Two themes pervaded the three panels: communication and transparency. Several of the panelists conveyed issuer frustration with the lack of consistent communication from the SEC as to how issuers should tackle their securities compliance obligations when circumstances suggest that they may be participating in illegal resales of restricted securities. Similarly, it was suggested that the DTC was less than transparent in providing issuers and transfer agents with specific reasons that a transaction is flagged. However, despite complaints about the SEC and DTC’s inconsistent communication and lack of transparency, a DTC representative informed the audience and panelists that there has been a steady increase in the filings of suspicious activity reports (SARs) — due, in part, to Section 314(b) of the Patriot Act and FINRA Notice 09-05. Since 2003, SAR filings have increased from only 32 to an expected 1,800 reports in 2011. Notably, Section 314(b) permits financial institutions, upon notice to the Department of the Treasury, to exchange information with one another to identify and report to the federal government activities that may involve money laundering or terrorist activity. And FINRA Notice 09-05, generally, is a reminder to broker-dealers of their responsibility to ensure compliance with the federal securities laws and FINRA rules when broker-dealers are participating in the sales of unregistered securities.

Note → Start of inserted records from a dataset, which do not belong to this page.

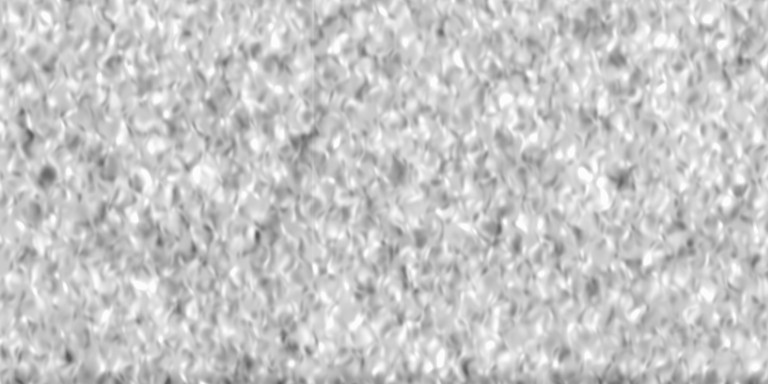
A Shadertoy shader for this texture:

```glsl
// Pale grey granular stone with soft upright grains and scattered dark flecks.

const float BASE_GREY = 0.802;
const float FINE_CONTRAST = 0.165;
const float MID_CONTRAST = 0.18;
const float CLOUD_CONTRAST = 0.045;
const float FLECK_DEPTH = 0.21;
const float EDGE_DEPTH = 0.17;

vec4 hash4(vec2 cell, float seed) {
    vec4 h = fract(vec4(cell.xyx, cell.y + seed) * vec4(0.1031, 0.1030, 0.0973, 0.1099) + seed * 0.137);
    h += dot(h, h.wzxy + 33.33);
    return fract((h.xxyz + h.yzzw) * h.zywx);
}

mat2 rotation(float angle) {
    float c = cos(angle), s = sin(angle);
    return mat2(c, s, -s, c);
}

// Smooth blob of radius one, narrowed across its own axis
float softBlob(vec2 offset, float angle, float squeeze) {
    vec2 q = rotation(angle) * offset;
    q.x *= squeeze;
    float k = max(0.0, 1.0 - dot(q, q));
    return k * k * k;
}

// Cellular sum of blobs: share is the part of cells filled,
// weights run from lowest to one
float blobField(vec2 p, float seed, float share, float lowest, float tilt) {
    vec2 cell = floor(p);
    float sum = 0.0;
    for (int y = -1; y <= 1; y++) {
        for (int x = -1; x <= 1; x++) {
            vec2 c = cell + vec2(x, y);
            vec4 r = hash4(c + 50.0, seed);
            float angle = tilt * (fract(r.z * 7.31 + r.w * 3.7) * 2.0 - 1.0);
            float weight = step(1.0 - share, r.z) * mix(lowest, 1.0, r.w);
            sum += weight * softBlob(p - c - r.xy, angle, 1.4);
        }
    }
    return sum;
}

// Layered sines that bend outlines
vec2 waver(vec2 p, float frequency) {
    vec2 a = p * frequency;
    return sin(a.yx + vec2(0.7, 2.1) + 1.3 * sin(a * 1.7))
         + 0.5 * sin(a.yx * 2.3 + a * 0.9 + vec2(4.2, 1.1));
}

// Thin upright line with a soft falloff
float hairline(float x, float center, float halfWidth) {
    return 1.0 - smoothstep(0.0, halfWidth, abs(x - center));
}

void mainImage(out vec4 fragColor, in vec2 fragCoord) {
    vec2 p = fragCoord / iResolution.y;
    vec2 bent = p + 0.004 * waver(p, 45.0);

    // Grains at two sizes over faint broad clouds
    float fine = blobField(bent * vec2(54.0, 44.0), 3.0, 1.0, -1.0, 0.7);
    float mid = blobField(bent * vec2(32.0, 27.0), 11.0, 1.0, -1.0, 0.9);
    float cloud = blobField(p * 6.0, 23.0, 1.0, -1.0, 1.5);

    // Sparse dark flecks with crooked outlines
    vec2 crooked = p + 0.008 * waver(p, 62.0);
    float flecks = blobField(crooked * vec2(21.0, 18.0), 37.0, 0.14, 0.55, 1.4);

    float grey = BASE_GREY
               + FINE_CONTRAST * fine
               + MID_CONTRAST * mid
               + CLOUD_CONTRAST * cloud
               - FLECK_DEPTH * min(flecks, 1.2);

    // Shaded lower rim and a faint upper seam
    grey -= EDGE_DEPTH * (1.0 - smoothstep(0.0, 0.05, p.y));
    grey += 0.035 * hairline(p.x, 0.815, 0.005) * smoothstep(0.2, 0.5, p.y);

    fragColor = vec4(vec3(clamp(grey, 0.36, 0.99)), 1.0);
}
```
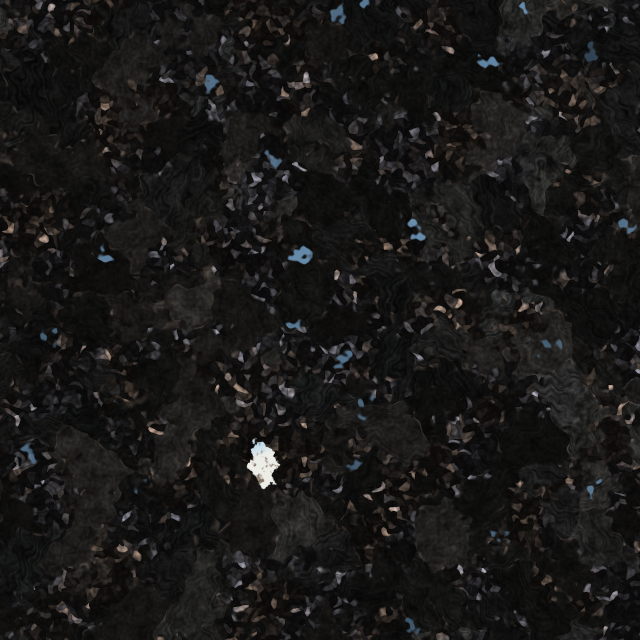
Give the GLSL for this texture, as a Shadertoy shader.

```glsl
#define CRYSTAL_SCALE 11.0
#define GRAIN_SCALE 95.0
#define GLINT_SCALE 24.0
#define GLINT_SHARE 0.035
#define STRIATION 0.75
#define GRAIN_COVER 0.06
#define CHIP_CENTER vec2(0.41, 0.276)
#define WARM vec3(1.16, 0.98, 0.86)
#define COOL vec3(0.98, 0.98, 1.07)
#define BLUE vec3(0.42, 0.58, 0.72)
#define SAMPLES 2

struct Cell {
    vec3 rnd;     // random values of the cell
    vec2 local;   // position in the rotated frame of the cell
    float edge;   // approximate distance to the border
};

vec3 hash3(vec2 p) {
    vec3 q = fract(p.xyx * vec3(0.1031, 0.1030, 0.0973));
    q += dot(q, q.yxz + 33.33);
    return fract((q.xxy + q.yzz) * q.zyx);
}

mat2 rotation(float angle) {
    float c = cos(angle), s = sin(angle);
    return mat2(c, -s, s, c);
}

float gradientDot(vec2 corner, vec2 offset) {
    float angle = 6.2832 * hash3(corner + 71.0).x;
    return dot(vec2(cos(angle), sin(angle)), offset);
}

float noise(vec2 p) {
    vec2 i = floor(p), f = fract(p);
    vec2 u = f * f * f * (f * (f * 6.0 - 15.0) + 10.0);
    vec2 e = vec2(1.0, 0.0);
    return mix(mix(gradientDot(i, f), gradientDot(i + e, f - e), u.x),
               mix(gradientDot(i + e.yx, f - e.yx), gradientDot(i + 1.0, f - 1.0), u.x), u.y);
}

float fbm(vec2 p) {
    float sum = 0.0, weight = 1.0;
    for (int i = 0; i < 4; i++) {
        sum += weight * noise(p);
        p = rotation(0.6) * p * 2.03 + 17.0;
        weight *= 0.55;
    }
    return sum;
}

// Voronoi cells, each stretched along its own random direction
Cell cells(vec2 p, int reach, float stretch) {
    Cell cell = Cell(vec3(0.0), vec2(0.0), 0.0);
    vec2 base = floor(p);
    float nearest = 9.0, second = 9.0;
    for (int y = -reach; y <= reach; y++)
    for (int x = -reach; x <= reach; x++) {
        vec2 id = base + vec2(x, y);
        vec3 rnd = hash3(id + 11.0);
        vec2 local = rotation(rnd.z * 3.1416) * (p - id - hash3(id + 143.0).xy);
        float d = length(local * vec2(1.0 / stretch, stretch));
        if (d < nearest) {
            second = nearest;
            nearest = d;
            cell.rnd = rnd;
            cell.local = local;
        } else second = min(second, d);
    }
    cell.edge = second - nearest;
    return cell;
}

vec3 granite(vec2 uv) {
    vec2 jitter = vec2(noise(uv * 45.0), noise(uv * 45.0 + 31.0));
    vec2 bend = vec2(noise(uv * 14.0 + 5.0), noise(uv * 14.0 + 57.0));

    // Dark crystals with cleavage striations
    Cell crystal = cells(uv * CRYSTAL_SCALE + 0.22 * jitter + 0.25 * bend, 2, 1.25);
    float tone = 0.052 + 0.105 * pow(crystal.rnd.x, 2.6);
    vec2 along = crystal.local + 0.06 * bend + crystal.rnd.xy * 40.0;
    float lines = noise(along * vec2(1.8, 17.0)) + 0.6 * noise(along * vec2(4.0, 37.0));
    tone *= 1.0 + STRIATION * lines * (0.3 + crystal.rnd.y);
    tone *= 1.0 + 0.5 * fbm(uv * 38.0) + 0.4 * noise(uv * 170.0);
    vec3 color = tone * mix(vec3(1.06, 1.0, 0.93), vec3(0.97, 1.01, 1.0), crystal.rnd.y);

    // Broken pale seams along the crystal borders
    float seam = 1.0 - smoothstep(0.0, 0.07, crystal.edge);
    color += 0.13 * seam * smoothstep(0.0, 0.45, noise(uv * 42.0 + 9.0)) * WARM;

    // Clusters of fine mineral grains between the crystals
    float cluster = fbm(uv * 8.5 + 3.0) + 0.45 * noise(uv * 60.0);
    cluster += 0.22 * (1.0 - smoothstep(0.0, 0.4, crystal.edge)) - 0.12;
    float mask = smoothstep(-0.08, 0.16, cluster + GRAIN_COVER - 0.06);
    Cell grain = cells(uv * GRAIN_SCALE + 1.1 * jitter, 1, 1.3);
    float shine = 0.045 + 0.30 * pow(grain.rnd.x, 3.2) + 0.3 * pow(grain.rnd.x, 28.0);
    shine *= 0.65 + 0.35 * smoothstep(0.0, 0.35, grain.edge);
    shine *= 1.0 + 0.7 * noise(uv * 130.0 + 7.0);
    float warmth = smoothstep(-0.25, 0.3, noise(uv * 9.0 + 80.0) + 0.5 * grain.rnd.y - 0.25);
    color = mix(color, shine * mix(COOL, WARM, warmth), mask * 0.9);

    // Rare blue glints
    Cell glint = cells(uv * GLINT_SCALE + 0.5 * jitter + 200.0, 1, 1.2);
    float spot = length(glint.local) + 0.5 * noise(uv * 85.0);
    float lit = step(1.0 - GLINT_SHARE, glint.rnd.x) * (1.0 - smoothstep(0.08, 0.28, spot));
    color = mix(color, BLUE * (0.55 + 0.9 * glint.rnd.y), lit * 0.75);

    // Single white chip with a ragged rim
    vec2 q = rotation(0.35) * (uv - CHIP_CENTER);
    float rim = length(q * vec2(1.35, 0.85)) - 0.029 + 0.018 * fbm(uv * 50.0 + 4.0);
    float stain = smoothstep(0.1, 0.5, fbm(uv * 65.0 + 20.0));
    vec3 chip = mix(vec3(0.93, 0.93, 0.91), vec3(0.5, 0.43, 0.37), stain);
    chip = mix(chip, vec3(0.66, 0.82, 0.93), smoothstep(0.008, 0.03, q.y) * 0.6);
    return mix(color, chip, 1.0 - smoothstep(-0.002, 0.002, rim));
}

void mainImage(out vec4 fragColor, in vec2 fragCoord) {
    vec3 sum = vec3(0.0);
    for (int y = 0; y < SAMPLES; y++)
    for (int x = 0; x < SAMPLES; x++) {
        vec2 shift = (vec2(x, y) + 0.5) / float(SAMPLES) - 0.5;
        sum += granite((fragCoord + shift) / iResolution.y);
    }
    fragColor = vec4(sum / float(SAMPLES * SAMPLES), 1.0);
}
```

When asked for suggestions to improve the regulatory framework concerning microcap securities, the panelists named several. First, it was suggested that there needed to be greater communication among the SEC, DTC, and market-makers in determining whether trading in a security should be halted. Other panelists suggested that the SEC shore up its controls related to the purchase and sale of securities in the public markets where there is little to no current information available for the issuers of such securities. Other panelists believed that the SEC should consider reforming its rules that are designed to prevent fraud. For example, one panelist suggested that the definition of “investment adviser” under Section 202(a)(11) of the Investment Advisers Act be revised to be more encompassing. Another panelist suggested that the SEC should consider an annual review of the clearance controls provided for in Rule 15c2-11 under the Securities Exchange Act of 1934, as amended, which generally imposes certain information review and maintenance obligations on broker-dealers that publish quotations in a quotation medium for securities that are quoted on the OTC Bulletin Board and Pink Sheets. More specifically, Rule 15c2-11 proscribes broker-dealers from submitting a quotation for a covered OTC equity security before it has gathered and reviewed current information about the issuer whose security is the subject of the quotation.

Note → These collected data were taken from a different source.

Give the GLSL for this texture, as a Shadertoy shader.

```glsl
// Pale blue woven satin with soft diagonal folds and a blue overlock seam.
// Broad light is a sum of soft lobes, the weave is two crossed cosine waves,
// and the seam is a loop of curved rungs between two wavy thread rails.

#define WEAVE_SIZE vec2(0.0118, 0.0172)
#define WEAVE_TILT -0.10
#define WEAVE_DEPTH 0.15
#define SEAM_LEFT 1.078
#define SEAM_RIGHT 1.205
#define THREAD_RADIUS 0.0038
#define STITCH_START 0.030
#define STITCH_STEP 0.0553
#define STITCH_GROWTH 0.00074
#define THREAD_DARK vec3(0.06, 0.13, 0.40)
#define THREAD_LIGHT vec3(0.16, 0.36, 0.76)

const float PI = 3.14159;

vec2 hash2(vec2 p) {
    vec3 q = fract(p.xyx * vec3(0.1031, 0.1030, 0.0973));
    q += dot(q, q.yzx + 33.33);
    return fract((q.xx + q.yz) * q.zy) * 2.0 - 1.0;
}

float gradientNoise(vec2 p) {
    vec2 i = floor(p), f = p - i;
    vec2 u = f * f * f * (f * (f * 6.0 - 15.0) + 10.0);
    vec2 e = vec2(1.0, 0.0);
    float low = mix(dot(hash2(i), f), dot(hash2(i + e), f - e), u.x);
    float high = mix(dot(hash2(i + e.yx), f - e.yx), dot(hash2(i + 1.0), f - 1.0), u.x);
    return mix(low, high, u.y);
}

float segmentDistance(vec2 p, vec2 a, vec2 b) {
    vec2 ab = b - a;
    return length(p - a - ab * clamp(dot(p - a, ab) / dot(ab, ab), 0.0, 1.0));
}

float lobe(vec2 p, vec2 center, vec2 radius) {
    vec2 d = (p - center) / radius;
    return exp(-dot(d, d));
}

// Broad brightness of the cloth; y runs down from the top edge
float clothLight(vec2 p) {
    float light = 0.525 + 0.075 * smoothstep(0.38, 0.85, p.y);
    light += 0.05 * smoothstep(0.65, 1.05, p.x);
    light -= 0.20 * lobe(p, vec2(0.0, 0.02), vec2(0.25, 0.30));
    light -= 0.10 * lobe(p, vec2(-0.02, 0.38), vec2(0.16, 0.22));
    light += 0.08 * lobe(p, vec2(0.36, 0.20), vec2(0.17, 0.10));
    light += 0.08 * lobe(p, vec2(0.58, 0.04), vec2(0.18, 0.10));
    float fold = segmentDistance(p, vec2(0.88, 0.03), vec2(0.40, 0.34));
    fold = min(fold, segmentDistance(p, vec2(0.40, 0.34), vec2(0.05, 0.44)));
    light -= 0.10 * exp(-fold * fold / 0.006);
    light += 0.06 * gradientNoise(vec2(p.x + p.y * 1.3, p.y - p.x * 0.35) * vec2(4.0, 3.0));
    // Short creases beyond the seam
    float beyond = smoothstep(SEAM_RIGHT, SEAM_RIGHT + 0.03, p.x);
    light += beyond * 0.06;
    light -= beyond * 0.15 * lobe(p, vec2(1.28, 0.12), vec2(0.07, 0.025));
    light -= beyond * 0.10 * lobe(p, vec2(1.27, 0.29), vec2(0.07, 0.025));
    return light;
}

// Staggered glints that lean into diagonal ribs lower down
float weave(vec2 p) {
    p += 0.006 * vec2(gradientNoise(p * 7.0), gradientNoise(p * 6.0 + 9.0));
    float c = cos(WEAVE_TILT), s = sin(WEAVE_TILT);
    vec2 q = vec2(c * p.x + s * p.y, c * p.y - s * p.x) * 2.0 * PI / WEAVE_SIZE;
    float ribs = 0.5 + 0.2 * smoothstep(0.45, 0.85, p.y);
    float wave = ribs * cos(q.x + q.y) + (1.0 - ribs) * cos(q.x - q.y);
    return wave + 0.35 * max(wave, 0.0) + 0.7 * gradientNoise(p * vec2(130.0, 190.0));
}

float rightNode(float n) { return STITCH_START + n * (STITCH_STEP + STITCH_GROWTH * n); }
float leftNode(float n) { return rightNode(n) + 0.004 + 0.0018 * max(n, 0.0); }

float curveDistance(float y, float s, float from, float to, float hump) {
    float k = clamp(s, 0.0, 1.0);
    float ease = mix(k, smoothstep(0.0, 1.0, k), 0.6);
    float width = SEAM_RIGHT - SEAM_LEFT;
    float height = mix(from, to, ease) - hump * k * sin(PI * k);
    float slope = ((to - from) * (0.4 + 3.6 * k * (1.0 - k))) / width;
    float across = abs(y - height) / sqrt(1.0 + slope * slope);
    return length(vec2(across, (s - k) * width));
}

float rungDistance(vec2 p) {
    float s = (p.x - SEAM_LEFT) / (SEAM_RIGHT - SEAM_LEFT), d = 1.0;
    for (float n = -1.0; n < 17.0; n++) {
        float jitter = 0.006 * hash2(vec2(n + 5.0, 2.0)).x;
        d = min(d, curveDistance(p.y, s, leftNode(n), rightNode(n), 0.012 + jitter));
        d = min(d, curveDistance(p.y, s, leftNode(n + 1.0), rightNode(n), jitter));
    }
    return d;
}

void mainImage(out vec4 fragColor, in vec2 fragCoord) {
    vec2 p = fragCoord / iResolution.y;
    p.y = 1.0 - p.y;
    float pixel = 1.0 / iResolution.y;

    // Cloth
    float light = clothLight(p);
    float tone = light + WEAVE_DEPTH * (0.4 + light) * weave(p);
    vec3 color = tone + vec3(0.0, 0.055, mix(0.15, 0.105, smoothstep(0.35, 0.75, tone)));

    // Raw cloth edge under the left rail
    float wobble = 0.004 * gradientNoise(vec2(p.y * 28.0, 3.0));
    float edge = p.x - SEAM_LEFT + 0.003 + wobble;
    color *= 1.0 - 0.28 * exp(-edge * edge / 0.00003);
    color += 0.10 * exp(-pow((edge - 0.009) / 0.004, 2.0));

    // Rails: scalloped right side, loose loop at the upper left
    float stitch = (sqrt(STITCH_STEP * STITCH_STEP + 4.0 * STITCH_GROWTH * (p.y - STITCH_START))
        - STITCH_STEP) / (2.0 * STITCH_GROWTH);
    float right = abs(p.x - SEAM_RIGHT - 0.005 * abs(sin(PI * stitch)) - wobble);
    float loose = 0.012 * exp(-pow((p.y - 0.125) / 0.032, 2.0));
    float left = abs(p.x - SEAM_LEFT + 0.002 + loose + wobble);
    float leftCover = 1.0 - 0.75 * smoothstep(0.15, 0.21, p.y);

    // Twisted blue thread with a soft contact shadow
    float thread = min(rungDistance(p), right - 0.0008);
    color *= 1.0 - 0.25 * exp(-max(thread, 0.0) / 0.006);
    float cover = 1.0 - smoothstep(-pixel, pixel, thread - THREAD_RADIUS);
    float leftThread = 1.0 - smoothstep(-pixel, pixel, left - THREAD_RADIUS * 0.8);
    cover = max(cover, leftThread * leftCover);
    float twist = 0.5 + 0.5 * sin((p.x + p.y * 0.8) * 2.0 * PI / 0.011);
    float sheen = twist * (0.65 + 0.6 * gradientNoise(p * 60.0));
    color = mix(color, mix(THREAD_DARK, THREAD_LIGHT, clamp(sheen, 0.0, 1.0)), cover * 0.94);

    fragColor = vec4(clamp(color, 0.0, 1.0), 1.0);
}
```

The burden to monitor and control illegal, unregistered distribution of securities falls on the shoulders of all the players involved, including the SEC, DTC, financial institutions, and issuers, among others. But securities firms potentially bear the biggest responsibility to ensure that they have written procedures in place that are reasonably designed to detect the sale of unregistered securities. And while these procedures and controls will vary from firm to firm depending on the circumstances surrounding the proposed distribution and resale, all such firms must be prudent in acknowledging this obligation and implementing procedures.